New Lab Brings TU to the Telecommunications Frontier: Williams Communications Fiber Optic Networking Lab To Unite Academic Goals and Industry Needs in a Showcase Facility
Wednesday, January 17, 2001
Beaming with the latest in high-tech equipment, The University of Tulsa’s new multimillion-dollar Williams Communications Fiber Optic Networking Laboratory opened today with a dedication ceremony attended by representatives of major telecommunications companies nationwide.
The state-of-the-art lab will be used by students learning how to design telecommunications networks, professional engineers seeking training on the latest equipment, and companies researching innovations that might further revolutionize the world of communication.
“The city of Tulsa is known worldwide as a telecommunications center, and our new showcase facility will add to that reputation,” said University of Tulsa President Bob Lawless. “This highly advanced laboratory will meet our academic goals as well as the industry’s needs. Our industrial partners will benefit from a quality facility that they themselves have helped to build.”
Companies that donated equipment and services include Williams Communications, Nortel Networks, CIENA Corp., Cisco Systems, WorldCom, Diamond Resources, Transistor Devices Inc., Agilent Technologies Inc., Anixter, Broken Arrow Electric, Industrial Electric Testing and Cutler-Hammer. Lucent Technologies also is participating by loaning its leading edge all-optical switching equipment for testing at the lab.
“Williams Communications is dedicated to supporting education in communities across the country,” said Howard Janzen, president and CEO of Williams Communications. “In our highly competitive market, Williams needs access to graduates with a high level of technical expertise to help us maintain our position as the industry’s leading innovator. This lab will provide us with a pool of well-trained engineers and technicians with hands-on experience in a lab environment.”
The two-room laboratory is housed in Keplinger Hall, home of the TU College of Engineering and Natural Sciences.

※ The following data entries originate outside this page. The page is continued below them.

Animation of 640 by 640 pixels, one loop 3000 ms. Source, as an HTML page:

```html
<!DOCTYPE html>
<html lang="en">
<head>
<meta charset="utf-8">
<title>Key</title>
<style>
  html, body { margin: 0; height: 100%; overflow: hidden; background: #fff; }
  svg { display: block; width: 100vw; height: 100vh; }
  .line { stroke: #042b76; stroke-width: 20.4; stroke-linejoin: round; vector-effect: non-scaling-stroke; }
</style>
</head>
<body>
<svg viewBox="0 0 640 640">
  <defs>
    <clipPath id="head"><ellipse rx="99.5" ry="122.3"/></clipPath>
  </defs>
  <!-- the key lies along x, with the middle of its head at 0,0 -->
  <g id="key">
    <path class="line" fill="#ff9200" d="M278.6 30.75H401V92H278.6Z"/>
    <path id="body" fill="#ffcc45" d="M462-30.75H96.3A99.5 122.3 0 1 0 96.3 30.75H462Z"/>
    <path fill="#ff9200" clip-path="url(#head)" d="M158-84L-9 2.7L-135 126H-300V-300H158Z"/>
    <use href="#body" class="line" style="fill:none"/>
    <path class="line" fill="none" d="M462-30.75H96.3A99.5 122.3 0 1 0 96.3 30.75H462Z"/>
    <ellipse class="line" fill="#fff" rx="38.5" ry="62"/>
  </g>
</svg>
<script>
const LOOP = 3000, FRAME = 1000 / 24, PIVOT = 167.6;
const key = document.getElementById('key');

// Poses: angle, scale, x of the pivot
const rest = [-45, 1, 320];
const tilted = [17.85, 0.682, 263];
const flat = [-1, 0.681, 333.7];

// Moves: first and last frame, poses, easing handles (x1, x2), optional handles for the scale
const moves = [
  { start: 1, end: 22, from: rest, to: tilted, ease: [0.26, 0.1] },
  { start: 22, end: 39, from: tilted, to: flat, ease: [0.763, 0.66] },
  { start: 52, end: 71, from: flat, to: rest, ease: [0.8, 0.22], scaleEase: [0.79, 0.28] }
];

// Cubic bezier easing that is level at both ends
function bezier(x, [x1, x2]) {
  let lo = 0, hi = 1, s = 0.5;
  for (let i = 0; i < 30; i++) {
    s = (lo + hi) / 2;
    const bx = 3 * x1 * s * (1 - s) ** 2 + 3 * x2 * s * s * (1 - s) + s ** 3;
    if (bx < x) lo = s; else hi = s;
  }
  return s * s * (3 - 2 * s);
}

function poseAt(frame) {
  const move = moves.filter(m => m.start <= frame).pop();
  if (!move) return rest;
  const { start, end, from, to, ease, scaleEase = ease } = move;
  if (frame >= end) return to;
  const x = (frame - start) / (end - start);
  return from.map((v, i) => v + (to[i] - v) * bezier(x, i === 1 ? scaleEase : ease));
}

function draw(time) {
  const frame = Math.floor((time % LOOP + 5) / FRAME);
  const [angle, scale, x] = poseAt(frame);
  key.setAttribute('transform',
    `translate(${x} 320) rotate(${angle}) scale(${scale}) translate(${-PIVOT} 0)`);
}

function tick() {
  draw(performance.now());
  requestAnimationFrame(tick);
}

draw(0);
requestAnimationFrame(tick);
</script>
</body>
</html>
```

One room contains the equipment and the other is a classroom for lectures and demonstrations.
Peter LoPresti, associate professor of electrical engineering at TU and director of the laboratory, described it as a showcase facility for teaching, training and research in telecommunications.
“Undergraduate and graduate students, professionals and industry trainees will gain hands-on experience with a variety of network configurations and technology,” said LoPresti. “This fiber optic networking facility represents the latest optical communications technology and will serve as a cornerstone for future innovation and continued industry leadership.”
LoPresti and other TU professors have already incorporated the laboratory into the curriculum of two existing courses, and new courses such as “Optical Networking” will open for enrollment in fall 2001 and spring 2002. The lab’s primary emphasis will be on fiber optics and the electronics and hardware needed to run a fiber optic network.
“It’s one thing when students draw a system on paper,” said LoPresti, “but now they will be able to see what happens when that design is put into practice. Students will see how a network functions, how it can break down, and they’ll explore solutions to networking problems.”
LoPresti says the curriculum changes will prepare students for careers in telecommunications with laboratory technology as sophisticated as anything currently used in the field — plus some experimental equipment not even available on the market.
“We will also be able to conduct research on new network systems and configurations, component performance and interoperability, and telecommunications applications,” said LoPresti, who has already begun testing some new switching technology that could reroute signals to overcome difficulties caused by a large amount of traffic on a network.
In addition to student programs, engineering professionals and technicians will be able to attend short courses, continuing education classes and seminars.
Lab equipment includes optical transmitters, receivers, amplifiers, switches, fiber optic cable and regenerators used to revive a weak signal. Also available is diagnostic equipment to observe a network and sophisticated timing systems that use the global positioning system to synchronize operations.
Williams Communications provided the engineers, draftsmen and technicians to design the equipment layout and power distribution system, and to configure and test equipment to ensure operation within specifications. Diamond Resources provided the installation of the power supply and the substructure supporting the equipment and cabling.
Nortel Networks donated its industry-leading Optical Internet equipment, including two S/DMS TransportNode OC-192 and three OC-48 transmission systems. CIENA donated two additional OC-192 intelligent optical transport systems, some with dense wavelength division multiplexing (DWDM) capabilities. Cisco Systems provided three 15454 signal aggregators to connect the optical network to electrical networks. WorldCom donated optical amplifiers and test equipment. The power plant was contributed by Transistor Devices Inc., and Agilent provided a network test set and an optical spectrum analyzer.